## Task directions:
Establish how many lines below contain the string "shape". Respond with that number alone.

(Beginning of Provided information)

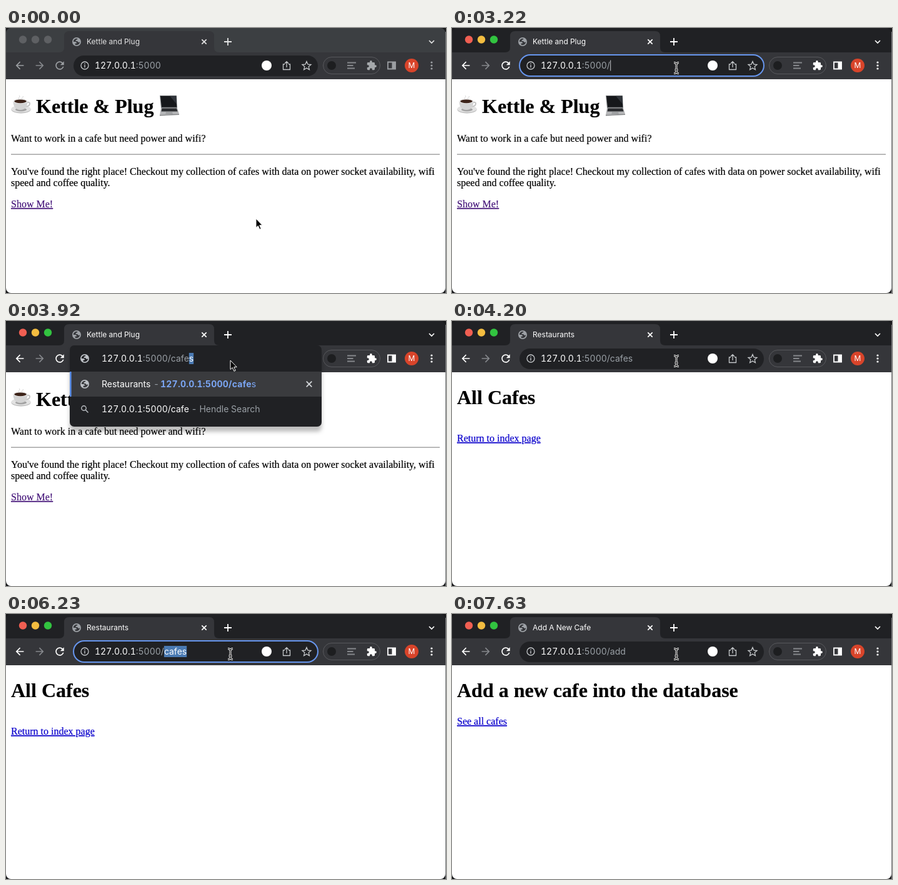
An HTML page for the animation above (8000 ms loop, 704 px wide and 424 px high).

```html
<!DOCTYPE html>
<html lang="en">
<head>
<meta charset="utf-8">
<title>Browser walkthrough</title>
<style>
  html, body { margin: 0; width: 100%; height: 100%; overflow: hidden; background: #17181a; }
  svg { display: block; width: 100%; height: 100%; }
  text { white-space: pre; }
  .ui { font: 14px Inter, "Open Sans", sans-serif; font-variant-numeric: tabular-nums; fill: #fff; }
  .tab { font-size: 12px; }
  .bold { font-weight: 700; letter-spacing: .25px; }
  .strong { font-weight: 700; }
  .grey { fill: #9aa0a6; }
  .blue { fill: #7ba6f4; }
  .page { font: 16px "Liberation Serif", "Times New Roman", serif; fill: #000; }
  .page text { stroke: #000; stroke-width: .2; }
  .page .h1 { font-size: 32px; font-weight: 700; }
  .page .link { fill: #0a00cc; stroke: #0a00cc; text-decoration: underline; }
  .page .seen { fill: #45157a; stroke: #45157a; }
  #menu { filter: drop-shadow(0 8px 3px rgba(0, 0, 0, .26)); }
</style>
</head>
<body>
<svg viewBox="0 0 704 424" xmlns="http://www.w3.org/2000/svg">
  <defs>
    <clipPath id="frame"><rect width="703" height="424" rx="8"/></clipPath>
    <path id="globe" fill-rule="evenodd" d="M12 2a10 10 0 1 0 0 20a10 10 0 1 0 0-20zM4.500 12H8.700c2.300 0 3.500 1.200 3.500 3.600H8.600v3.100A7.500 7.500 0 0 0 19.500 12c-.5.800-1.400 1.200-2.500 1.200-1.800 0-2.700-.900-2.700-2.700H10.100V8.700c0-.900.500-1.400 1.400-1.400h1.400c0-1.100.500-1.900 1.600-2.400A7.500 7.500 0 0 0 4.500 12z"/>
    <path id="back" d="M20 11H7.830l5.590-5.590L12 4l-8 8 8 8 1.410-1.410L7.830 13H20z"/>
    <path id="reload" d="M17.650 6.350A7.960 7.960 0 0 0 12 4c-4.420 0-7.990 3.580-7.990 8s3.570 8 7.990 8c3.730 0 6.840-2.550 7.730-6h-2.080A5.990 5.990 0 0 1 12 18c-3.310 0-6-2.690-6-6s2.690-6 6-6c1.660 0 3.140.690 4.220 1.780L13 11h7V4z"/>
    <path id="puzzle" d="M20.500 11H19V7c0-1.100-.900-2-2-2h-4V3.500a2.500 2.500 0 0 0-5 0V5H4c-1.100 0-2 .900-2 2v3.800h1.500a2.700 2.700 0 0 1 0 5.400H2V20c0 1.100.900 2 2 2h3.800v-1.500a2.700 2.700 0 0 1 5.400 0V22H17c1.100 0 2-.900 2-2v-4h1.500a2.500 2.500 0 0 0 0-5z"/>
  </defs>
  <text id="probe" class="ui" visibility="hidden"></text>
  <rect width="704" height="424" fill="#17181a"/>
  <rect x="703" y="6" width="1" height="418" fill="#77797b"/>
  <g clip-path="url(#frame)">
    <rect y="81" width="704" height="343" fill="#fff"/>
    <g id="page" class="page"></g>
    <g id="chrome"></g>
  </g>
  <g id="menu"></g>
  <g id="pointer"></g>
</svg>
<script>
const LOOP = 8000, STEP = 70;
const HOST = '127.0.0.1', ORIGIN = HOST + ':5000';
const SITE = 'Kettle and Plug';
const $ = id => document.getElementById(id);

const widthOf = s => {
  $('probe').textContent = s;
  return s ? $('probe').getComputedTextLength() : 0;
};

const text = (x, y, s, cls = '') => `<text x="${x}" y="${y}" class="${cls}">${s}</text>`;
const span = (s, cls = '', x) => `<tspan class="${cls}"${x ? ` x="${x}"` : ''}>${s}</tspan>`;
const rect = (x, y, w, h, fill, rx = 0) =>
  `<rect x="${x}" y="${y}" width="${w}" height="${h}" rx="${rx}" fill="${fill}"/>`;
const dot = (x, y, r, fill) => `<circle cx="${x}" cy="${y}" r="${r}" fill="${fill}"/>`;
// 24-unit symbols centred on a point
const icon = (id, x, y, k, fill, flip = 1) =>
  `<use href="#${id}" fill="${fill}" transform="translate(${x} ${y}) scale(${k * flip} ${k}) translate(-12 -12)"/>`;
const stroke = (d, color, w = 1.6) =>
  `<path d="${d}" fill="none" stroke="${color}" stroke-width="${w}"/>`;
const cross = (x, y, r, color) =>
  stroke(`M${x - r} ${y - r}l${2 * r} ${2 * r}m0 ${-2 * r}l${-2 * r} ${2 * r}`, color, 1.7);

const cup = `
  <ellipse cx="24" cy="130.5" rx="15.5" ry="6" fill="#b9b9b9"/>
  <ellipse cx="24" cy="129.5" rx="15.5" ry="5.6" fill="#e2e2e2"/>
  <ellipse cx="24" cy="130.5" rx="9" ry="3" fill="#a4a4a4"/>
  <path d="M33 119c7-2 7 6-2 7" fill="none" stroke="#c4c4c4" stroke-width="2"/>
  <path d="M11.5 117c0 9 4 14 11.5 14s11.5-5 11.5-14z" fill="#d4d4d4"/>
  <ellipse cx="23" cy="117" rx="11.5" ry="3.8" fill="#ededed"/>
  <ellipse cx="23" cy="117.3" rx="9.8" ry="2.9" fill="#3d241a"/>
  <path d="M21 114c-3-3 3-3 0-6m5 6c-3-3 3-2 1-5" fill="none" stroke="#d4d4d4"/>`;

const laptop = `
  <path d="M246 108h27l1 20h-26z" fill="#85878a"/>
  <path d="M247 108.8h25.3l1 18h-24.3z" fill="#16181b"/>
  <path d="M262 108.8h10.300l.7 13z" fill="#30343a"/>
  <path d="M248 128h26l3 9.500-31 1.500z" fill="#b4b5b7"/>
  <path d="M249.500 128.500h23.500l1.500 5h-26z" fill="#2a2c2f"/>
  <path d="M256 134.500h10l.8 3h-11.500z" fill="#999b9d"/>
  <path d="M246 139l31-1.500v1.500l-31 1.500z" fill="#808284"/>`;

const pages = {
  home: {
    title: SITE,
    body: cup + text(48, 135.5, 'Kettle &amp; Plug', 'h1') + laptop +
      text(8, 182, 'Want to work in a cafe but need power and wifi?') +
      rect(8, 201.5, 686, 1.3, '#959595') +
      text(8, 235, "You've found the right place! Checkout my collection of cafes with data on power socket availability, wifi") +
      text(8, 253, 'speed and coffee quality.') +
      text(8, 287, 'Show Me!', 'link seen')
  },
  cafes: {
    title: 'Restaurants',
    body: text(8, 132.5, 'All Cafes', 'h1') + text(8, 193, 'Return to index page', 'link')
  },
  add: {
    title: 'Add A New Cafe',
    body: text(8, 132.5, 'Add a new cafe into the database', 'h1') + text(8, 177, 'See all cafes', 'link')
  }
};

// sel: index where the selection starts (it runs to the end), or -1
const cues = [
  [0, { page: 'home', path: '', active: false, focus: false, menu: false, sel: -1, typed: '', shape: 'arrow', ring: false }],
  [1890, { shape: 'beam' }],
  [2030, { ring: true }],
  [2170, { ring: false, active: true }],
  [2240, { focus: true }],
  [2310, { sel: 0 }],
  [2660, { sel: -1, ring: true }],
  [2730, { ring: false }],
  [3220, { path: '/', typed: '/' }],
  [3290, { menu: true, shape: 'arrow' }],
  ...typing('/cafes', [3430, 3570, 3710, 3850, 3990]),
  [4130, { menu: false, focus: false }],
  [4200, { page: 'cafes', shape: 'beam' }],
  [5600, { focus: true }],
  [5740, { sel: 0, ring: true }],
  [5810, { ring: false }],
  [6160, { sel: ORIGIN.length + 1, ring: true }],
  [6230, { ring: false }],
  ...typing('/add', [6860, 7070, 7210]),
  [6930, { menu: true, shape: 'arrow' }],
  [7560, { menu: false, focus: false }],
  [7630, { page: 'add', shape: 'beam' }]
].sort((a, b) => a[0] - b[0]);

// each key press moves the start of the selected inline completion
function typing(path, times) {
  return times.map((t, i) => {
    const typed = path.slice(0, i + 2);
    return [t, { path, typed, sel: typed === path ? -1 : ORIGIN.length + typed.length }];
  });
}

const stateAt = t => Object.assign({}, ...cues.filter(c => c[0] <= t).map(c => c[1]));

function address(x, s) {
  const rest = ':5000' + s.path;
  const cut = s.sel < 0 ? rest.length : Math.max(0, s.sel - HOST.length);
  const end = x + widthOf(HOST + rest);
  let out = '';
  if (s.sel >= 0) {
    const from = x + widthOf((HOST + rest).slice(0, s.sel));
    out += rect(from, 51, end - from, 18, '#4a7ab3');
  } else if (s.focus) out += rect(end + .3, 51.5, 1, 17, '#c4c7ca');
  return out + text(x, 65, span(HOST) + span(rest.slice(0, cut), 'grey') + span(rest.slice(cut)), 'ui');
}

function chrome(s) {
  const on = s.active, ink = on ? '#fff' : '#9b9ea2', bar = '#35363a';
  const lights = on ? ['#f05f52', '#f4bd40', '#32c440'] : Array(3).fill('#5e6063');
  const small = '#c4c7ca';
  let out = rect(0, 0, 704, 40, on ? '#202124' : '#3c3f42') + rect(0, 39, 704, 43, bar);
  out += `<path d="M85 39q8 0 8-8V13q0-8 8-8H325q8 0 8 8V31q0 8 8 8z" fill="${bar}"/>`;
  lights.forEach((c, i) => out += dot(27 + 20 * i, 18.5, 6.2, c));
  out += icon('globe', 113, 22, .7, '#9da1a6');
  out += `<g opacity="${on ? 1 : .86}">` + text(129, 26, pages[s.page].title, 'ui tab') +
    cross(317, 22, 3.7, '#fff') + stroke('M349 22h12m-6-6v12', '#fff', 1.8) +
    stroke('M677 20l4 4 4-4', '#fff', 1.7) + '</g>';
  out += icon('back', 22, 60, .8, ink) + icon('back', 54, 60, .8, '#85888c', -1) + icon('reload', 86, 60, .84, ink);
  out += rect(108, 44, 391, 33, '#202124', 16.5);
  if (s.focus && !s.menu)
    out += `<rect x="108" y="43" width="391" height="34" rx="17" fill="none" stroke="#6796ee" stroke-width="2"/>`;
  out += `<circle cx="126" cy="60" r="6" fill="none" stroke="${small}" stroke-width="1.3"/>` +
    rect(125.3, 59, 1.4, 4.3, small) + rect(125.3, 56.5, 1.4, 1.5, small);
  if (!s.menu) out += address(142, s);
  out += dot(417, 60, 8, '#fff');
  out += stroke('M446 58h-2.500v8.500h11V58H452M449 63v-9m-3 2.700l3-3 3 3', small, 1.3);
  out += stroke('M481 53.500l2 4.600 5 .4-3.800 3.300 1.200 4.900-4.400-2.600-4.400 2.600 1.200-4.900L474 58.500l5-.4z', small, 1.3);
  out += `<rect x="507.5" y="46.5" width="91" height="27" rx="13.5" fill="${bar}" stroke="#58595d"/>`;
  out += dot(521, 60, 7, '#1d1e20');
  out += stroke('M546 55.500h14m-14 4.500h9.500m-9.500 4.500h12', '#85878b', 2);
  out += icon('puzzle', 585, 60, .72, on ? '#fff' : '#a5a8ab');
  out += stroke('M611 54.500h12v11h-12z', ink, 1.8) + rect(617.5, 54, 6, 12, ink);
  out += dot(649, 60, 11, '#d8442a') +
    `<text x="649" y="64.3" text-anchor="middle" class="ui tab">M</text>`;
  [55, 60, 65].forEach(y => out += dot(681, y, 1.6, ink));
  return out;
}

function rowsFor(typed) {
  const dash = x => span('-', 'grey', x);
  const url = (x, bold, rest = '') => span(ORIGIN + bold, 'blue bold', x) + span(rest, 'blue');
  const search = span(ORIGIN + typed) + span(' - Hendle Search', 'grey');
  const key = typed.slice(1);
  if (!key) return [
    span(SITE) + dash(259) + url(270, ''),
    search,
    span('Restaurants') + dash(236) + url(247, '/', 'cafes'),
    span('Add A New Cafe') + dash(265) + url(276, '/', 'add'),
    url(153, '/', '6')
  ];
  const n = key.length;
  if (key[0] === 'c') return [
    span('Restaurants') + dash(236) + url(247, typed, 'cafes'.slice(n)), search
  ];
  return [
    span('Add'.slice(0, n), 'strong') + span('Add A New Cafe'.slice(n)) + dash(266) +
      url(277, typed, 'add'.slice(n)),
    search
  ];
}

function menu(s) {
  if (!s.menu) return '';
  const rows = rowsFor(s.typed), grey = '#bdc1c6';
  let out = rect(102, 39, 403, 50 + 40 * rows.length, '#202124', 7);
  out += rect(102, 81, 403, 40, '#3a3b3e') + rect(102, 81, 2.6, 40, '#5b8ee8');
  out += icon('globe', 126, 60, .7, grey) + address(153, s);
  rows.forEach((row, i) => {
    const y = 101 + 40 * i;
    out += i === 1
      ? `<circle cx="124.5" cy="${y - 1.5}" r="3.7" fill="none" stroke="${grey}" stroke-width="1.4"/>` +
        stroke(`M127 ${y + 1}l4.500 4.500`, grey, 1.5)
      : icon('globe', 126, y, .7, grey);
    out += text(153, y + 5, row, 'ui');
  });
  return out + cross(485, 101, 4.3, '#d5d8db');
}

function pointer(s) {
  let out = '';
  if (s.ring) out = `<g fill="none"><circle r="16.5" stroke="#fff" stroke-width="3.2"/>
    <circle r="16.5" stroke="#111" stroke-width="1.3"/></g>`;
  if (s.shape === 'arrow')
    return out + `<path d="M0 0V14.500L3.300 11.500 5.900 17.300 8.200 16.300 5.700 10.700H10.200Z" fill="#000" stroke="#fff"/>`;
  const beam = 'M-4-8.500Q0-8.500 0-5.500V5.500Q0 8.500-4 8.500M4-8.500Q0-8.500 0-5.500V5.500Q0 8.500 4 8.500M-2.500 3H2.500';
  return out + stroke(beam, '#fff', 3) + stroke(beam, '#111', 1.1);
}

function pointerAt(t, s) {
  const tick = Math.floor(t / STEP) * STEP;
  if (tick < 1890) {
    const k = Math.min(1, Math.max(0, (tick - 1400) / 280));
    const e = k * k * (3 - 2 * k);
    return [400 - 41 * e, 305 - 230 * e];
  }
  if (tick < 1960) return [359, 68];
  return [359, s.shape === 'arrow' ? 63 : 64];
}

const drawn = {};
function put(id, html) {
  if (drawn[id] !== html) $(id).innerHTML = drawn[id] = html;
}

function render(t) {
  const s = stateAt(t);
  put('page', pages[s.page].body);
  put('chrome', chrome(s));
  put('menu', menu(s));
  put('pointer', pointer(s));
  $('pointer').setAttribute('transform', `translate(${pointerAt(t, s)})`);
}

const start = performance.now();
function loop() {
  render((performance.now() - start) % LOOP);
  requestAnimationFrame(loop);
}
loop();
</script>
</body>
</html>
```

(End of Provided information)

## Reply to the task:
8